In a Dallas debate, Dan Patrick accurately said he authored the 2011 Texas law requiring a sonogram before a woman receives an abortion while Leticia Van de Putte acknowledged authoring the 2001 law (often criticized by Patrick) affording certain illegal immigrants in-state tuition at public colleges and universities.
But there were slippery moments:
- Van de Putte, a San Antonio state senator and the Democratic nominee for lieutenant governor, accurately said Patrick, the Houston state senator and Republican nominee, voted for school funding cuts in 2011. But she said the result was 11,000 teachers losing their jobs. That’s about how many positions were eliminated; it’s uncertain how many individuals lost their posts.
- Patrick, of Houston, the Republican nominee, accurately said that in 2013, he initially voted to reverse the cuts.
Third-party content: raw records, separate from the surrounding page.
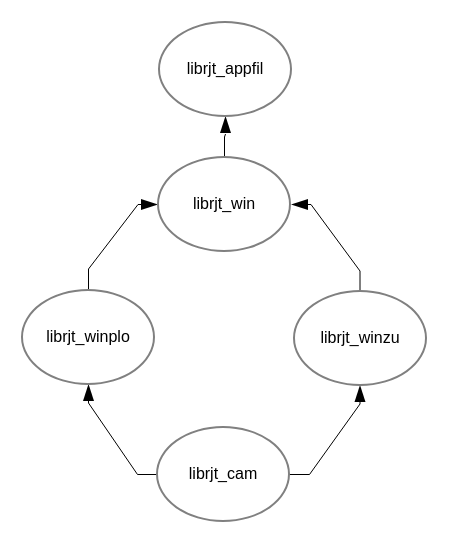
<!DOCTYPE html>
<html lang="en">
<head>
<meta charset="utf-8">
<title>Library dependency diagram</title>
<style>
  :root {
    --paper: #ffffff;
    --ink: #000000;
    --outline: #808080;
  }
  * { box-sizing: border-box; }
  html, body { margin: 0; overflow: hidden; background: var(--paper); }
  .diagram {
    position: relative;
    width: 449px;
    height: 544px;
    overflow: hidden;
    background: var(--paper);
    color: var(--ink);
    font: 16px/1 "Liberation Sans", Arial, sans-serif;
  }
  .connectors { position: absolute; inset: 0; display: block; }
  .connectors polyline { fill: none; stroke: var(--ink); stroke-width: 1; }
  .connectors use { fill: var(--ink); }
  .node {
    position: absolute;
    width: 134px;
    height: 96px;
    display: flex;
    align-items: center;
    justify-content: center;
    border: 2px solid var(--outline);
    border-radius: 50%;
    background: var(--paper);
    white-space: nowrap;
  }
  .node-app { left: 158px; top: 21px; }
  .node-window { left: 157px; top: 156px; }
  .node-left { left: 21px; top: 288.5px; }
  .node-right { left: 293px; top: 290px; }
  .node-camera { left: 156px; top: 426px; }
</style>
</head>
<body>
<main class="diagram">
  <svg class="connectors" width="449" height="544" viewBox="0 0 449 544" aria-hidden="true">
    <defs>
      <polygon id="arrowhead" points="0,0 -5.5,17 5.5,17"/>
    </defs>
    <polyline points="224.5,157 224.5,137 225.5,134"/>
    <polyline points="88.5,290 88.5,269 138,204.5 142,204.5"/>
    <polyline points="360,291 360,271 311,204.5 306,204.5"/>
    <polyline points="158,474.5 137.5,474.5 88.5,403 88.5,400"/>
    <polyline points="289,474.5 309.5,474.5 360,404 360,401"/>
    <use href="#arrowhead" x="225.5" y="116"/>
    <use href="#arrowhead" transform="translate(158 204.5) rotate(90)"/>
    <use href="#arrowhead" transform="translate(291 204.5) rotate(-90)"/>
    <use href="#arrowhead" x="88.5" y="384"/>
    <use href="#arrowhead" x="360" y="385"/>
  </svg>
  <div class="node node-app">librjt_appfil</div>
  <div class="node node-window">librjt_win</div>
  <div class="node node-left">librjt_winplo</div>
  <div class="node node-right">librjt_winzu</div>
  <div class="node node-camera">librjt_cam</div>
</main>
</body>
</html>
But we’ve rated Pants on Fire his claim he led the charge to reverse the $5 billion in reductions. As he acknowledged in the debate, Patrick ultimately voted against the final budget restoring more than $3 billion of the cuts.
- Van de Putte said Patrick has accused children crossing the Mexico-Texas border of carrying diseases like leprosy. Patrick was quoted in 2006 saying illegal immigrants bring third-world diseases including leprosy, or Hansen’s disease, to the state, an unsupported oversimplification.
- Patrick said that in 2013, Van de Putte pushed to maintain the state test for Algebra II while Patrick helped lead a push to reduce state-mandated exams. At the time, Van de Putte incorrectly said Algebra II was required for automatic admission to the state’s public universities. In fact, a student could win consideration for admission without taking Algebra II by doing well on the ACT or SAT.
- Patrick said Van de Putte voted to give free health care to illegal immigrants. We’ve rated False a similar Patrick charge. In 2003, the Senate voted to let local governing bodies provide (or resume providing) non-emergency services to residents regardless of immigration status, potentially improving health outcomes and heading off costly emergency care that residents were entitled to by federal law. The proposal also envisioned patients sharing costs.
- Patrick said Texas has the 12th-largest economy in the world. In 2012, we rated True a claim the economy was the 15th-largest based on the state’s gross domestic product.
See Patrick’s full PolitiFact report card here. See the Van de Putte report card here. In case you've been months-and-months offline, the two are vying to succeed Republican David Dewhurst, who this March lost his bid for re-nomination to Patrick.
As ever, please email us about claims that caught your ear.